■ Exercise objective
Find every line of the records that has "style" and return it.

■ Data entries
§ §
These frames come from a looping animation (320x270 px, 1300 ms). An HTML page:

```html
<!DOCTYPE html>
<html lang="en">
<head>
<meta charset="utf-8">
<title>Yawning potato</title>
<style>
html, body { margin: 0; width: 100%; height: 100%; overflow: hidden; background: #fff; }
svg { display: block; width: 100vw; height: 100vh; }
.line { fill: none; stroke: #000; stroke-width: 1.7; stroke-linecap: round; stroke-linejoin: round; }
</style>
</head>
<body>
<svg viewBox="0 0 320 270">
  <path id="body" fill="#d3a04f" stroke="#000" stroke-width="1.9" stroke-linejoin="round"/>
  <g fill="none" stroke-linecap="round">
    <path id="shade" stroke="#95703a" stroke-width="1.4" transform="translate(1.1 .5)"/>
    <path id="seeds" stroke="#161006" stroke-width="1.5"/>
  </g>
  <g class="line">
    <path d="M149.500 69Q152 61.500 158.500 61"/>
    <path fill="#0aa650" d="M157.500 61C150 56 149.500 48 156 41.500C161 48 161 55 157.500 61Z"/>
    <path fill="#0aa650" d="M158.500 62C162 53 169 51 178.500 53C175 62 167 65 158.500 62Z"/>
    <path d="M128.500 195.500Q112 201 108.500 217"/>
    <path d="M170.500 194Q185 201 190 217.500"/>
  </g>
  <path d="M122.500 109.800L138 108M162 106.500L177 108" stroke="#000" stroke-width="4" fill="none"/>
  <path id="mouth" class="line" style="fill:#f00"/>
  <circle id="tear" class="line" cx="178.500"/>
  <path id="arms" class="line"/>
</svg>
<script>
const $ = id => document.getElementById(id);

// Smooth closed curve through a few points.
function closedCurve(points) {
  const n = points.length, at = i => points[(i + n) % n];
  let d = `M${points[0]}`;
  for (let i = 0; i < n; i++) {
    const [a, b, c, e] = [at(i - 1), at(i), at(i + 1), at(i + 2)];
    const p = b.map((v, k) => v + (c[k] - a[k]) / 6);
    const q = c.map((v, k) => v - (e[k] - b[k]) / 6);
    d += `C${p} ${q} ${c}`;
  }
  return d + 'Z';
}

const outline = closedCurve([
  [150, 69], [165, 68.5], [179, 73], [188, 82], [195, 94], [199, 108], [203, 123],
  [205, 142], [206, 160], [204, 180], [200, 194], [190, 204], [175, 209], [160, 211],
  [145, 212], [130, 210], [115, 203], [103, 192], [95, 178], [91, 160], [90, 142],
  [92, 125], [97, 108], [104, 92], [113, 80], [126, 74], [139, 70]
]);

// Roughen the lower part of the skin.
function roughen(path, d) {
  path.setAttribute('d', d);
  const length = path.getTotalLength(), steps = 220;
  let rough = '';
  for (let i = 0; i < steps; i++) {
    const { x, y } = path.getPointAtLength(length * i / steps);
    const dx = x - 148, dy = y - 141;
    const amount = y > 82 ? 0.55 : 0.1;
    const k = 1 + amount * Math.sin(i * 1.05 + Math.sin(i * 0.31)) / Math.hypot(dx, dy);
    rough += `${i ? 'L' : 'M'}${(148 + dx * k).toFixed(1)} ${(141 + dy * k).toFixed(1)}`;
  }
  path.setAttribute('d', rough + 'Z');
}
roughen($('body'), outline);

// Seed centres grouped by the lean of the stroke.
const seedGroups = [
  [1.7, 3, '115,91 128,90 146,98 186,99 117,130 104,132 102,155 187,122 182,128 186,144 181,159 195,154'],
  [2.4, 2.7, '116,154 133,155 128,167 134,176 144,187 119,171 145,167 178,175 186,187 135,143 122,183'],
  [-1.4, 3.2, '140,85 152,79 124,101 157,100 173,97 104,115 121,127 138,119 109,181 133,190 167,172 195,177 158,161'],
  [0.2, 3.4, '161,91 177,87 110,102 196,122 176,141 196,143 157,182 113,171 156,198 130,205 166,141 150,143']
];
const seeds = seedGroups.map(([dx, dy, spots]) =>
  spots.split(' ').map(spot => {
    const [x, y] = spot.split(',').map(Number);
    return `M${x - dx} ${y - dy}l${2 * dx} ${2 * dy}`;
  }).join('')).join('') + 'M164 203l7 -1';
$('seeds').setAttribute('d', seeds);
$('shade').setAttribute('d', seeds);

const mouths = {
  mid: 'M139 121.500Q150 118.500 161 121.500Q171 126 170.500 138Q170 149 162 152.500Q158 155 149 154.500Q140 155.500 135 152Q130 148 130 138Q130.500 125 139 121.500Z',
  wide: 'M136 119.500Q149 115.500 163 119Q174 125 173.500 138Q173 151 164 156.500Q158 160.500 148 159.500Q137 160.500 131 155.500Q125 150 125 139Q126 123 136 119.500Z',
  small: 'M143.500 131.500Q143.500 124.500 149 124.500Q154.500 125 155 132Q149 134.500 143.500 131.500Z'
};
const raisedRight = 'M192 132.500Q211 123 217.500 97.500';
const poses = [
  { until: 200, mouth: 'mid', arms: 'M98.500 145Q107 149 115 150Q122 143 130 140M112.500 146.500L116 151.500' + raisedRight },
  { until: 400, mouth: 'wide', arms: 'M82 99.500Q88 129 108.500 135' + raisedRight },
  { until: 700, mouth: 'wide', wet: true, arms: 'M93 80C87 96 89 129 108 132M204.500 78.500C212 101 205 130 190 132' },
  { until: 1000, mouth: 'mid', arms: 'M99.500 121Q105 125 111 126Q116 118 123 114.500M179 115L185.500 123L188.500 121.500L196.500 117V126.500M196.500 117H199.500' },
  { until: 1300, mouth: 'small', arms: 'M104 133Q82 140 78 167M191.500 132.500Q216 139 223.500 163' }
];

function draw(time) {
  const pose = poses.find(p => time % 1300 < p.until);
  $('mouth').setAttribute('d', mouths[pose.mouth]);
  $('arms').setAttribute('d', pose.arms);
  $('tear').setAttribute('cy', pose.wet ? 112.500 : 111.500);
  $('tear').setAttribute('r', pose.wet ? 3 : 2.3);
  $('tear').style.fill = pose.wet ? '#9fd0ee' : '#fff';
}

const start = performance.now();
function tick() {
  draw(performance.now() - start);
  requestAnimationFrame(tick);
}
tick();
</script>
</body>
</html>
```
§ §
■ Response area
<style>
</style>
  <path id="mouth" class="line" style="fill:#f00"/>
  $('tear').style.fill = pose.wet ? '#9fd0ee' : '#fff';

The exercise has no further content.